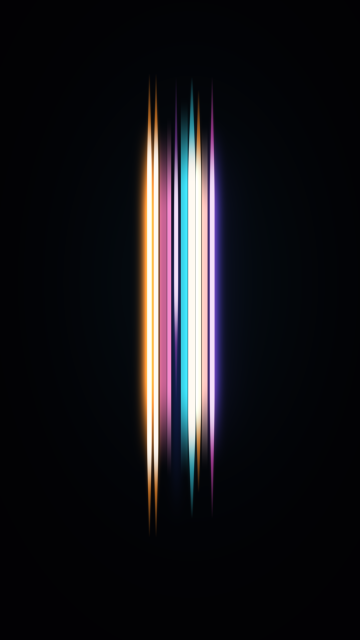
Give the GLSL for this background, as a WebGL 1 fragment shader.

```glsl
precision highp float;
uniform vec2 u_resolution;

const vec3 NIGHT = vec3(0.006, 0.005, 0.014);
const vec3 TEAL_HAZE = vec3(0.012, 0.040, 0.055);
const vec3 ORANGE = vec3(1.00, 0.56, 0.16);
const vec3 ROSE = vec3(0.78, 0.38, 0.58);
const vec3 PINK = vec3(0.96, 0.54, 0.80);
const vec3 BLUSH = vec3(0.96, 0.76, 0.75);
const vec3 MAGENTA = vec3(0.84, 0.28, 0.74);
const vec3 VIOLET = vec3(0.48, 0.22, 0.60);
const vec3 INDIGO = vec3(0.24, 0.17, 0.56);
const vec3 NAVY = vec3(0.06, 0.10, 0.28);
const vec3 CYAN = vec3(0.22, 0.80, 0.88);
const vec3 WHITE = vec3(1.00, 0.98, 0.95);
const vec3 CREAM = vec3(1.00, 0.94, 0.86);
const vec3 LILAC = vec3(0.96, 0.88, 0.98);

const float EDGE_SOFTNESS = 0.0022;
const float TIP_WIDTH = 0.25;
const float HALO_STRENGTH = 0.32;
const float HALO_SPREAD = 1.7;

// Vertical envelope: ends.xy are bottom and top, fade.xy their fade lengths
float span(float y, vec2 ends, vec2 fade) {
  return smoothstep(ends.x, ends.x + fade.x, y)
       * (1.0 - smoothstep(ends.y - fade.y, ends.y, y));
}

float bell(float x, float center, float width) {
  float d = (x - center) / width;
  return exp(-d * d);
}

float bar(float x, float center, float halfWidth) {
  float soft = max(EDGE_SOFTNESS, 0.7 / u_resolution.x);
  return 1.0 - smoothstep(halfWidth - soft, halfWidth + soft, abs(x - center));
}

// Flat-sided band with soft ends
vec3 addBand(vec3 base, vec2 uv, float center, float halfWidth, vec2 ends, vec3 tint) {
  float strength = span(uv.y, ends, vec2(0.15));
  return mix(base, tint, bar(uv.x, center, halfWidth) * strength);
}

// Tapered beam: coloured tips and halo around a bright core
vec3 addBeam(vec3 base, vec2 uv, float center, float halfWidth,
             vec2 ends, vec2 fade, vec3 tint, vec3 core) {
  float strength = span(uv.y, ends, fade);
  float width = halfWidth * mix(TIP_WIDTH, 1.0, strength);
  vec3 color = mix(tint, core, smoothstep(0.35, 0.95, strength));
  base += tint * HALO_STRENGTH * strength * bell(uv.x, center, width * HALO_SPREAD);
  return mix(base, color, bar(uv.x, center, width) * sqrt(strength));
}

void main() {
  vec2 uv = gl_FragCoord.xy / u_resolution;

  // Dark backdrop with a faint haze
  vec2 hazeOffset = (uv - vec2(0.53, 0.56)) / vec2(0.33, 0.30);
  vec3 color = NIGHT + TEAL_HAZE * exp(-dot(hazeOffset, hazeOffset));

  // Side glows
  float glowSpan = span(uv.y, vec2(0.26, 0.82), vec2(0.16));
  color += ORANGE * 1.1 * glowSpan * bell(uv.x, 0.415, 0.022);
  color += INDIGO * 0.8 * glowSpan * bell(uv.x, 0.597, 0.019);
  color += INDIGO * 0.12 * glowSpan * bell(uv.x, 0.590, 0.070);
  color += NAVY * 0.8 * span(uv.y, vec2(0.17, 0.75), vec2(0.25)) * bell(uv.x, 0.490, 0.018);

  // Broad bands
  color = addBand(color, uv, 0.4537, 0.0098, vec2(0.26, 0.81), ROSE);
  color = addBand(color, uv, 0.4699, 0.0057, vec2(0.25, 0.82), PINK);
  color = addBand(color, uv, 0.5118, 0.0095, vec2(0.25, 0.85), CYAN);
  color = addBand(color, uv, 0.5688, 0.0078, vec2(0.26, 0.81), BLUSH);

  // Paired orange beams
  for (int i = 0; i < 2; i++) {
    float center = 0.415 + 0.0185 * float(i);
    color = addBeam(color, uv, center, 0.0064, vec2(0.16, 0.885), vec2(0.16), ORANGE, WHITE);
  }

  // Inner and right-hand beams
  color = addBeam(color, uv, 0.4892, 0.0056, vec2(0.37, 0.88), vec2(0.20, 0.22), VIOLET, LILAC);
  color = addBeam(color, uv, 0.5515, 0.0078, vec2(0.23, 0.86), vec2(0.16), ORANGE, CREAM);
  color = addBeam(color, uv, 0.5330, 0.0105, vec2(0.19, 0.88), vec2(0.17), CYAN, WHITE);
  color = addBeam(color, uv, 0.5894, 0.0066, vec2(0.19, 0.88), vec2(0.20), MAGENTA, LILAC);

  gl_FragColor = vec4(min(color, 1.0), 1.0);
}
```
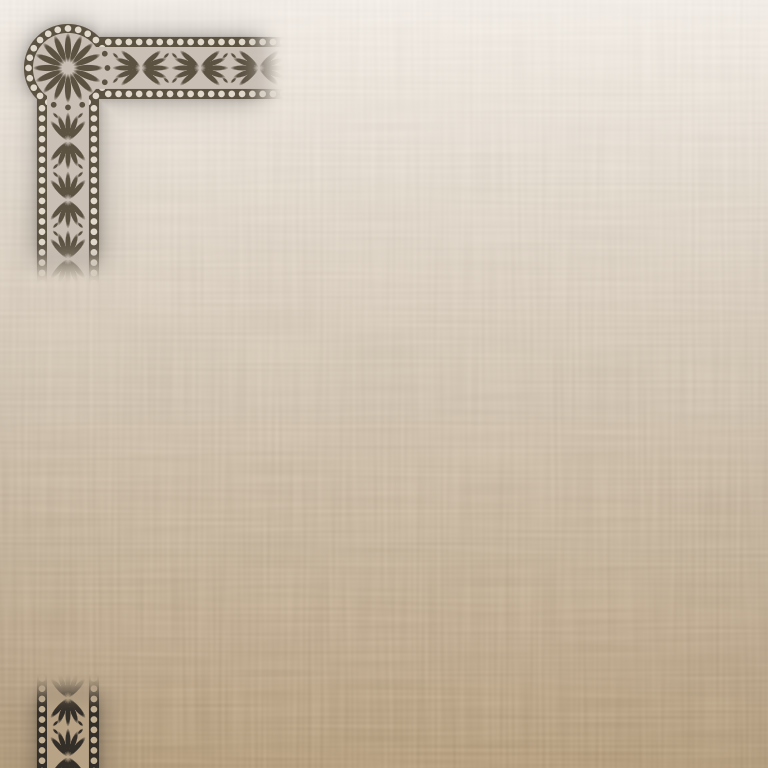
A WebGL 2 fragment shader for this background:

```glsl
#version 300 es
precision highp float;
uniform vec2 u_resolution;
out vec4 outColor;

const float TAU = 6.2831853;

vec2 gradient(vec2 cell) {
  float h = fract(sin(dot(cell, vec2(127.1, 311.7))) * 43758.55);
  return vec2(cos(h * TAU), sin(h * TAU));
}

float gradientNoise(vec2 p) {
  vec2 i = floor(p), f = p - i, u = f * f * (3.0 - 2.0 * f);
  vec2 e = vec2(0, 1);
  float low = mix(dot(gradient(i), f), dot(gradient(i + e.yx), f - e.yx), u.x);
  float high = mix(dot(gradient(i + e), f - e), dot(gradient(i + 1.0), f - 1.0), u.x);
  return mix(low, high, u.y);
}

// Signed offset from the nearest multiple of a period
float repeat(float x, float period) {
  return x - period * round(x / period);
}

float ellipse(vec2 p, vec2 radii) {
  return (length(p / radii) - 1.0) * min(radii.x, radii.y);
}

vec2 polar(float radius, float angle) {
  return radius * vec2(cos(angle), sin(angle));
}

// Two opposed fans of five petals, with small buds at the corners
float palmette(vec2 p) {
  p = abs(p);
  float angle = atan(p.y, p.x);
  float k = clamp(round(angle / 0.36), 0.0, 2.0);
  vec2 q = polar(length(p), angle - k * 0.36);
  float petal = ellipse(q - vec2(1.95 - 0.08 * k, 0), vec2(1.5 - 0.06 * k, 0.33));
  vec2 bud = p - vec2(3.3, 1.6);
  return min(petal, ellipse(vec2(bud.x - bud.y, bud.x + bud.y) * 0.707, vec2(0.16, 0.4)));
}

float rosette(float radius, float angle) {
  vec2 q = polar(radius, repeat(angle, TAU / 16.0));
  return ellipse(q - vec2(2.65, 0), vec2(1.65, 0.4));
}

void main() {
  // Percent of the canvas height, measured from the top left
  vec2 p = vec2(gl_FragCoord.x, u_resolution.y - gl_FragCoord.y) * 100.0 / u_resolution.y;
  float pixel = 100.0 / u_resolution.y;
  float down = p.y / 100.0;

  // Linen: vertical gradient, crossed threads and a soft vignette
  vec3 color = mix(vec3(0.942, 0.922, 0.897), vec3(0.822, 0.772, 0.704), min(down * 2.0, 1.0));
  color = mix(color, vec3(0.714, 0.625, 0.505), max(down * 2.0 - 1.0, 0.0));
  float threads = gradientNoise(p * vec2(1.9, 0.07)) + gradientNoise(p * vec2(0.07, 1.9) + 37.0);
  float weave = sin(p.x * TAU / 0.78) + sin(p.y * TAU / 0.78);
  color += (threads * 0.028 + weave * 0.004) * (0.5 + 0.6 * down);
  float side = abs(gl_FragCoord.x / u_resolution.x - 0.5) * 2.0;
  color *= 1.005 - 0.025 * pow(side, 4.0) * down;

  // Frame coordinates: x along the arm, y across it
  bool lower = p.y > 60.0;
  vec2 d = p - 8.85;
  vec2 a = lower ? vec2(p.y - 73.7, d.x) : vec2(max(d.x, d.y), min(d.x, d.y));
  float fade = lower ? smoothstep(87.5, 93.0, p.y) : 1.0 - smoothstep(31.0, 37.2, a.x + 8.85);
  float radius = length(a), angle = atan(a.y, a.x);

  // Silhouette and the light field inside its border
  float outer = min(radius - 5.73, max(abs(a.y) - 4.04, -a.x));
  float inner = min(radius - 4.56, max(abs(a.y) - 2.73, -a.x));

  // Beads along the border, around the corner and along the arms
  vec2 ringBead = polar(radius, repeat(angle, TAU / 24.0)) - vec2(5.14, 0);
  vec2 armBead = vec2(repeat(a.x - 5.25, 1.34), abs(a.y) - 3.38);
  float beads = length(radius < 5.73 ? ringBead : armBead) - 0.43;

  // Dark ornaments
  float motif = rosette(radius, angle);
  vec2 gateBead = polar(radius, angle - 0.37 * clamp(round(angle / 0.37), -1.0, 1.0));
  motif = min(motif, length(gateBead - vec2(5.14, 0)) - 0.37);
  if (a.x > 5.65) motif = min(motif, palmette(vec2(repeat(a.x - 9.5, 7.68), a.y)));

  // Shadow, then the inlaid frame
  color *= 1.0 - 0.22 * fade * exp(-max(outer, 0.0) * 0.85);
  vec3 ink = lower ? vec3(0.20, 0.18, 0.155) : vec3(0.36, 0.32, 0.26);
  vec3 field = lower ? vec3(0.72, 0.64, 0.53) : vec3(0.79, 0.75, 0.71);
  vec3 beadColor = lower ? vec3(0.77, 0.70, 0.59) : vec3(0.88, 0.85, 0.80);
  vec3 cover = clamp(0.5 - vec3(inner, beads, motif) / pixel, 0.0, 1.0);
  vec3 frame = mix(mix(ink, beadColor, cover.y), mix(field, ink, cover.z), cover.x);
  color = mix(color, frame, clamp(0.5 - outer / pixel, 0.0, 1.0) * fade);

  outColor = vec4(color, 1);
}
```
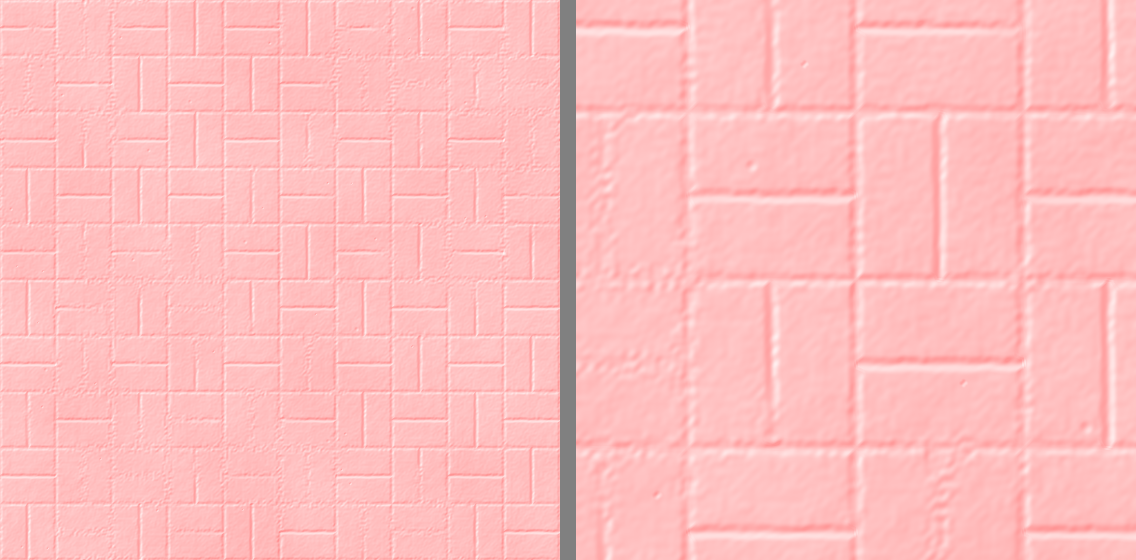
Left, the full canvas; right, a detail of the centre.
This pattern is drawn by a three.js fragment shader. Its source:

```glsl
// Embossed basket weave of paired bricks, alternating upright and flat.
// A height field of worn joints, grain and pits is lit from the upper left
// by a central difference; every noise lattice wraps at the canvas edge.

#define CELLS 10.0          // brick pairs across and down
#define JOINT_WIDTH 0.052   // half width of a joint, in cells
#define CENTRE_DEPTH 1.05   // joint inside a pair
#define BORDER_DEPTH 0.78   // joint between pairs
#define WEAR_LOW 0.46       // noise level where joints start to fill in
#define WEAR_HIGH 0.68      // noise level where joints are gone
#define GRAIN 0.24
#define STIPPLE 0.45        // rough residue along worn joints
#define RELIEF 0.19         // contrast of the lighting
#define REACH 0.013         // half step of the slope, in cells
#define MOTTLING 0.055      // broad drift of tone
#define BASE vec3(1.0, 0.748, 0.748)

varying vec2 vUv;

float hash(vec2 p) {
  return fract(sin(dot(p, vec2(127.1, 311.7))) * 43758.5453);
}

// Value noise with a whole number of lattice steps across the canvas.
float wrapNoise(vec2 p, float steps) {
  vec2 x = p / CELLS * steps;
  vec2 i = floor(x);
  vec2 f = fract(x);
  f = f * f * (3.0 - 2.0 * f);
  vec2 a = mod(i, steps);
  vec2 b = mod(i + 1.0, steps);
  vec2 seed = vec2(steps * 0.37);
  return mix(mix(hash(a + seed), hash(vec2(b.x, a.y) + seed), f.x),
             mix(hash(vec2(a.x, b.y) + seed), hash(b + seed), f.x), f.y);
}

// Sharp cut with a soft rounded shoulder on the brick beside it.
float groove(float dist) {
  float d = abs(dist);
  return 0.78 * (1.0 - smoothstep(0.0, JOINT_WIDTH, d)) + 0.22 * exp(-d / 0.07);
}

// Sparse small dents, at most one in each half cell.
float pits(vec2 p) {
  vec2 id = mod(floor(p * 2.0), CELLS * 2.0);
  vec2 spot = 0.2 + 0.6 * vec2(hash(id + 3.1), hash(id + 8.7));
  float size = 0.03 + 0.06 * hash(id + 5.3);
  float dent = 1.0 - smoothstep(0.0, size, length(fract(p * 2.0) - spot));
  return dent * step(0.91, hash(id + 1.9)) * 0.5;
}

float height(vec2 p) {
  vec2 id = mod(floor(p), CELLS);
  vec2 q = fract(p) - 0.5;
  float flatPair = mod(id.x + id.y, 2.0);
  float centre = mix(q.x, q.y, flatPair);
  float border = 0.5 - max(abs(q.x), abs(q.y));

  // Patchy wear, plus a different amount for each pair's inner joint.
  float patches = 0.55 * wrapNoise(p, 6.0) + 0.27 * wrapNoise(p, 20.0)
                + 0.18 * wrapNoise(p, 50.0);
  float borderWear = smoothstep(WEAR_LOW, WEAR_HIGH, patches);
  float centreWear = smoothstep(WEAR_LOW, WEAR_HIGH,
                                patches + 0.34 * (hash(id + 0.5) - 0.56));

  // Slightly ragged joint edges.
  float coarse = wrapNoise(p, 90.0) - 0.5;
  float fine = wrapNoise(p, 250.0) - 0.5;
  float wobble = 0.012 * coarse + 0.010 * fine;
  float centreCut = CENTRE_DEPTH * (1.0 - 0.92 * centreWear)
                  * groove(centre + wobble * (1.0 + centreWear));
  float borderCut = BORDER_DEPTH * (1.0 - 0.80 * borderWear)
                  * groove(border + wobble * (1.0 + borderWear));

  // Rubble where a joint has filled in, and the grain of the brick faces.
  float rubble = centreWear * (1.0 - smoothstep(0.02, 0.14, abs(centre)))
               + (0.15 + borderWear) * (1.0 - smoothstep(0.02, 0.14, border));
  float grain = GRAIN * (coarse + 0.7 * fine) + STIPPLE * min(rubble, 1.0) * fine;

  return grain - max(centreCut, borderCut) - pits(p);
}

void main() {
  vec2 p = vUv * CELLS;
  vec2 dx = vec2(REACH, 0.0);
  vec2 dy = vec2(0.0, REACH);

  // Walls facing up and left are lit, the opposite walls are shaded.
  float slope = height(p + dx) - height(p - dx)
              - height(p + dy) + height(p - dy);
  float shade = clamp(slope * RELIEF, -0.16, 0.20);
  float drift = 0.6 * wrapNoise(p, 7.0) + 0.4 * wrapNoise(p, 24.0) - 0.5;
  float tone = shade + MOTTLING * drift;
  gl_FragColor = vec4(BASE + vec3(0.0, 1.0, 1.0) * tone, 1.0);
}
```
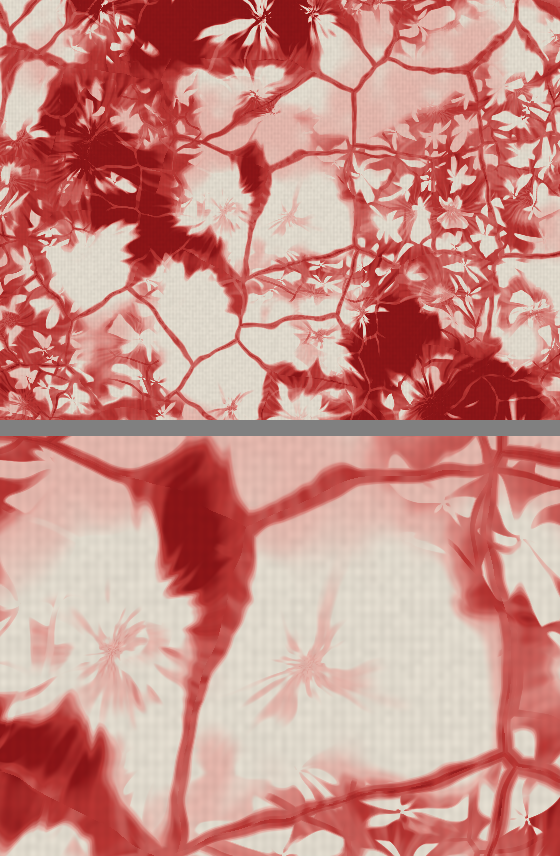
Top: the whole. Bottom: its middle third, enlarged.
Give the GLSL for this texture, as a WebGL 1 fragment shader.

```glsl
precision highp float;
// Crumple-dyed red and white cloth: frayed petals, fold lines and dye pools.
uniform vec2 u_resolution;

#define PETAL_SCALE 4.8    // large folds per canvas height
#define CRUMPLE_SCALE 12.0 // small folds per canvas height
#define WARP 0.03          // bending of the folds
#define POOL_LOW 0.45      // noise level where dye starts to pool
#define POOL_HIGH 0.80     // noise level of a full pool
#define BLEED 0.72         // reach of dye into a petal
#define HAIRLINE 0.026     // width of fold lines, in cells
#define WASH 0.20          // strength of the pale pink wash
#define THREADS 128.0      // knit ribs per canvas height
#define KNIT 0.014         // contrast of the knit

vec2 hash2(vec2 p) {
  vec3 q = fract(p.xyx * vec3(0.1031, 0.1030, 0.0973));
  q += dot(q, q.yzx + 33.33);
  return fract((q.xx + q.yz) * q.zy);
}

float noise(vec2 p) {
  vec2 i = floor(p), f = fract(p);
  f = f * f * (3.0 - 2.0 * f);
  return mix(mix(hash2(i).x, hash2(i + vec2(1, 0)).x, f.x),
             mix(hash2(i + vec2(0, 1)).x, hash2(i + vec2(1, 1)).x, f.x), f.y);
}

float fbm(vec2 p) {
  float sum = 0.0, amp = 0.53;
  for (int k = 0; k < 4; k++) {
    sum += amp * noise(p);
    p = mat2(1.6, 1.2, -1.2, 1.6) * p + 5.7;
    amp *= 0.5;
  }
  return sum;
}

// Voronoi fold: xy = vector to the cell centre, z = edge distance, w = cell seed.
vec4 foldCell(vec2 p) {
  vec2 base = floor(p), f = fract(p), nearCell = vec2(0), toCentre = vec2(0);
  float best = 9.0, edge = 9.0;
  for (int y = -1; y <= 1; y++)
    for (int x = -1; x <= 1; x++) {
      vec2 g = vec2(x, y), r = g + hash2(base + g) - f;
      if (dot(r, r) < best) { best = dot(r, r); toCentre = r; nearCell = g; }
    }
  for (int y = -2; y <= 2; y++)
    for (int x = -2; x <= 2; x++) {
      vec2 g = nearCell + vec2(x, y), r = g + hash2(base + g) - f;
      vec2 gap = r - toCentre;
      if (dot(gap, gap) > 0.0001)
        edge = min(edge, dot(0.5 * (toCentre + r), normalize(gap)));
    }
  return vec4(toCentre, edge, hash2(base + nearCell + 19.0).x);
}

// Streaks that fan out around a cell centre.
float fanRays(vec4 cell, float density) {
  vec2 dir = cell.xy / (length(cell.xy) + 0.04);
  return noise(dir * density + cell.w * 91.0 + 0.6 * cell.xy);
}

// Dye creeping inwards from the folds along the rays.
float creep(float edge, float reach) {
  return 1.0 - smoothstep(0.4 * reach, reach, edge);
}

vec3 dyeColor(float d) {
  vec3 c = mix(vec3(0.87, 0.845, 0.795), vec3(0.88, 0.70, 0.66), smoothstep(0.03, 0.22, d));
  c = mix(c, vec3(0.84, 0.52, 0.49), smoothstep(0.22, 0.40, d));
  c = mix(c, vec3(0.77, 0.35, 0.33), smoothstep(0.40, 0.58, d));
  c = mix(c, vec3(0.70, 0.20, 0.19), smoothstep(0.58, 0.76, d));
  return mix(c, vec3(0.54, 0.08, 0.09), smoothstep(0.78, 1.0, d));
}

void main() {
  vec2 p = gl_FragCoord.xy / u_resolution.y;
  vec2 bend = vec2(fbm(p * 5.0), fbm(p * 5.0 + 31.0)) - 0.5;
  vec2 jag = vec2(noise(p * 34.0), noise(p * 34.0 + 53.0)) - 0.5;
  vec2 q = p + 2.0 * WARP * bend + 0.007 * jag;

  // Pools gather along a falling diagonal band.
  float across = p.x + p.y - 1.05;
  float band = exp(-7.0 * across * across);
  float pool = smoothstep(POOL_LOW, POOL_HIGH, fbm(p * 4.2 + 3.0) + 0.09 * band);

  // Large petals with frayed rims and starred centres.
  vec4 petal = foldCell(q * PETAL_SCALE + 7.0);
  float ray = 0.6 * fanRays(petal, 3.0) + 0.4 * fanRays(petal, 9.0);
  ray = smoothstep(0.15, 0.85, ray);
  float dye = (0.62 + 0.38 * pool) * creep(petal.z, 0.04 + BLEED * pool * (0.2 + ray));
  float star = 1.0 - smoothstep(0.0, 0.06 + 0.42 * ray * ray, length(petal.xy));
  dye = max(dye, 0.55 * star * smoothstep(0.35, 0.8, petal.w));

  // Small crumples in patches between the petals.
  vec4 crumple = foldCell(q * CRUMPLE_SCALE + 0.8 * bend);
  float spike = smoothstep(0.2, 0.8, fanRays(crumple, 3.0));
  float patches = smoothstep(0.44, 0.56, fbm(p * 3.4 + 17.0) + 0.03 * band);
  float tone = 0.42 + 0.5 * noise(p * 13.0);
  dye = max(dye, patches * tone * creep(crumple.z, 0.06 + 0.46 * spike));

  // Hairline folds, dark pool cores and pale cracks.
  float hair = 1.0 - smoothstep(0.2 * HAIRLINE, HAIRLINE, petal.z);
  dye = max(dye, hair * (0.45 + 0.5 * noise(p * 9.0)));
  float fold = 1.0 - smoothstep(0.02, 0.06, crumple.z);
  dye = max(dye, fold * (0.3 + 0.6 * noise(p * 9.0 + 25.0)) * smoothstep(0.2, 0.7, patches));
  dye += 0.25 * smoothstep(0.45, 0.9, pool) * smoothstep(0.4, 0.8, dye);
  dye -= 0.45 * fold * pool * smoothstep(0.45, 0.65, noise(p * 7.0 + 40.0));

  // Fine streaks in the dye and a soft wash over the cloth.
  dye *= 0.76 + 0.4 * fanRays(petal, 16.0);
  float wash = WASH * smoothstep(0.46, 0.72, fbm(p * 4.5 + 61.0));
  dye = clamp(dye + wash * (1.0 - dye), 0.0, 1.0);

  // Knitted ribs.
  vec2 thread = sin(6.2832 * THREADS * p * vec2(1.0, 0.8));
  float knit = 1.0 + KNIT * (thread.x + 0.5 * thread.y) + 0.04 * (noise(p * 170.0) - 0.5);
  gl_FragColor = vec4(dyeColor(dye) * knit, 1.0);
}
```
• • • • • • •
Show the lines from the data above that contain the string "toCentre".

* **ANSWER SECTION**
  vec2 base = floor(p), f = fract(p), nearCell = vec2(0), toCentre = vec2(0);
      if (dot(r, r) < best) { best = dot(r, r); toCentre = r; nearCell = g; }
      vec2 gap = r - toCentre;
        edge = min(edge, dot(0.5 * (toCentre + r), normalize(gap)));
  return vec4(toCentre, edge, hash2(base + nearCell + 19.0).x);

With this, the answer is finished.